─── DATA TO EXAMINE

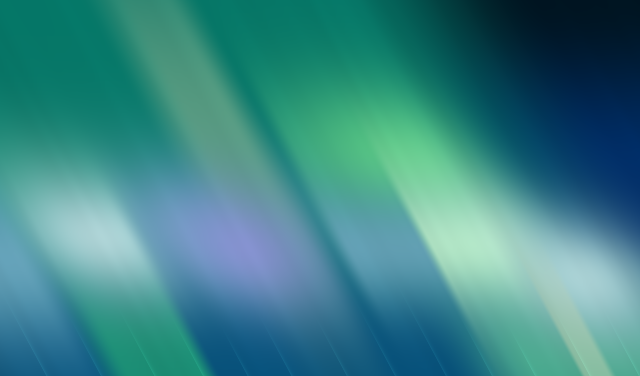
This background is drawn by a Shadertoy shader. Its source:

```glsl
// Soft diagonal streaks of light: teal, lavender and pale green over deep navy.

const float ASPECT = 512.0 / 300.0;
const float SLANT = 0.54;         // sideways shift of a streak per unit of height
const float HAIR_COUNT = 14.0;
const float HAIR_GAP = 0.13;
const float HAIR_STRENGTH = 0.10;
const float GRAIN_STRENGTH = 0.035;

const vec3 TEAL     = vec3(0.02, 0.46, 0.40);
const vec3 DEEPBLUE = vec3(0.02, 0.31, 0.47);
const vec3 NAVY     = vec3(0.00, 0.18, 0.41);
const vec3 NIGHT    = vec3(0.00, 0.08, 0.13);
const vec3 EMERALD  = vec3(0.10, 0.55, 0.45);
const vec3 MEADOW   = vec3(0.26, 0.63, 0.53);
const vec3 LIME     = vec3(0.34, 0.77, 0.51);
const vec3 SAGE     = vec3(0.44, 0.66, 0.54);
const vec3 HAZE     = vec3(0.34, 0.60, 0.67);
const vec3 STEEL    = vec3(0.42, 0.64, 0.73);
const vec3 LAVENDER = vec3(0.53, 0.57, 0.82);
const vec3 ICE      = vec3(0.69, 0.84, 0.85);
const vec3 MINT     = vec3(0.68, 0.88, 0.76);
const vec3 SAND     = vec3(0.74, 0.82, 0.69);

float hash(float n) { return fract(sin(n * 127.1) * 4375.85); }

float noise(float x) {
    float i = floor(x);
    return mix(hash(i), hash(i + 1.0), smoothstep(0.0, 1.0, x - i));
}

// Soft step centred on an edge
float rise(float edge, float soft, float x) {
    return smoothstep(edge - soft, edge + soft, x);
}

// Streak between two edges, each with its own softness
float band(float s, vec2 edges, vec2 soft) {
    return rise(edges.x, soft.x, s) * (1.0 - rise(edges.y, soft.y, s));
}

// Gaussian spot in streak space
float glow(vec2 q, vec2 centre, vec2 radius) {
    vec2 d = (q - centre) / radius;
    return exp(-dot(d, d));
}

// Dark ground: teal above, blue below, night at the upper right
vec3 ground(vec2 q) {
    vec3 col = mix(DEEPBLUE, TEAL, smoothstep(0.05, 0.65, q.y));
    vec3 dark = mix(NAVY, NIGHT, smoothstep(0.55, 1.0, q.y));
    return mix(col, dark, smoothstep(1.42, 1.98, q.x));
}

// Left part: pale window, lavender spot and the tall sage streak
vec3 leftLights(vec3 col, vec2 q) {
    float s = q.x, low = 1.0 - smoothstep(0.08, 0.45, q.y);
    col = mix(col, HAZE, 0.55 * glow(q, vec2(0.95, 0.42), vec2(0.40, 0.22)));
    col = mix(col, MEADOW, 0.5 * glow(q, vec2(0.36, 0.52), vec2(0.32, 0.18)));
    col = mix(col, STEEL, 0.9 * band(s, vec2(-0.3, 0.27), vec2(0.05, 0.06))
        * glow(vec2(0.0, q.y), vec2(0.0, 0.31), vec2(1.0, 0.23)));
    col = mix(col, EMERALD, low * band(s, vec2(0.30, 0.565), vec2(0.05, 0.025)));
    col = mix(col, ICE, band(s, vec2(0.26, 0.60), vec2(0.06, 0.06))
        * glow(q, vec2(0.47, 0.37), vec2(0.24, 0.17)));
    col = mix(col, SAGE, 0.75 * band(s, vec2(0.82, 1.03), vec2(0.07, 0.05))
        * glow(vec2(0.0, q.y), vec2(0.0, 0.67), vec2(1.0, 0.45)));
    float spot = band(s, vec2(0.57, 1.05), vec2(0.04, 0.04));
    col = mix(col, STEEL, 0.8 * spot * glow(q, vec2(0.67, 0.38), vec2(0.16, 0.15)));
    return mix(col, LAVENDER, 0.95 * spot * glow(q, vec2(0.84, 0.34), vec2(0.20, 0.17)));
}

// Right part: lime flare, mint shaft and the pale corner
vec3 rightLights(vec3 col, vec2 q) {
    float s = q.x, low = 1.0 - smoothstep(0.02, 0.40, q.y);
    col = mix(col, MEADOW, low * rise(1.32, 0.13, s));
    col = mix(col, LIME, band(s, vec2(1.09, 1.58), vec2(0.03, 0.13))
        * glow(q, vec2(1.38, 0.58), vec2(0.32, 0.20)));
    col = mix(col, STEEL, 0.85 * band(s, vec2(1.09, 1.33), vec2(0.03, 0.02))
        * glow(vec2(0.0, q.y), vec2(0.0, 0.34), vec2(1.0, 0.15)));
    col = mix(col, MINT, band(s, vec2(1.325, 1.63), vec2(0.018, 0.13))
        * glow(vec2(0.0, q.y), vec2(0.0, 0.35), vec2(1.0, 0.19)));
    col = mix(col, ICE, 0.95 * rise(1.50, 0.10, s)
        * glow(q, vec2(1.70, 0.26), vec2(0.21, 0.18)));
    return mix(col, SAND, 0.5 * (1.0 - smoothstep(0.08, 0.42, q.y))
        * band(s, vec2(1.555, 1.635), vec2(0.008, 0.012)));
}

// Fine bright edges, strongest near the bottom
float hairlines(vec2 q) {
    float sum = 0.0;
    for (float i = 0.0; i < HAIR_COUNT; i++) {
        float d = q.x - (0.14 + HAIR_GAP * i + 0.03 * (hash(i) - 0.5));
        float reach = mix(0.12, 0.30, hash(i + 31.0));
        sum += smoothstep(-0.003, 0.0, d) * exp(-max(d, 0.0) * 220.0)
             * (1.0 - smoothstep(0.0, reach, q.y));
    }
    return sum;
}

void mainImage(out vec4 fragColor, in vec2 fragCoord) {
    vec2 p = fragCoord / iResolution.xy * vec2(ASPECT, 1.0);
    vec2 q = vec2(p.x + SLANT * p.y, p.y);   // streaks become vertical

    vec3 col = rightLights(leftLights(ground(q), q), q);

    // Faint brushed facets along the streaks
    float grain = noise(q.x * 11.0) + 0.5 * noise(q.x * 34.0) - 0.75;
    col *= 1.0 + 2.0 * GRAIN_STRENGTH * grain;
    col += HAIR_STRENGTH * hairlines(q) * MEADOW;

    fragColor = vec4(clamp(col, 0.0, 1.0), 1.0);
}
```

──────

Go through the entries above and copy out every line that includes the word "STEEL".

const vec3 STEEL    = vec3(0.42, 0.64, 0.73);
    col = mix(col, STEEL, 0.9 * band(s, vec2(-0.3, 0.27), vec2(0.05, 0.06))
    col = mix(col, STEEL, 0.8 * spot * glow(q, vec2(0.67, 0.38), vec2(0.16, 0.15)));
    col = mix(col, STEEL, 0.85 * band(s, vec2(1.09, 1.33), vec2(0.03, 0.02))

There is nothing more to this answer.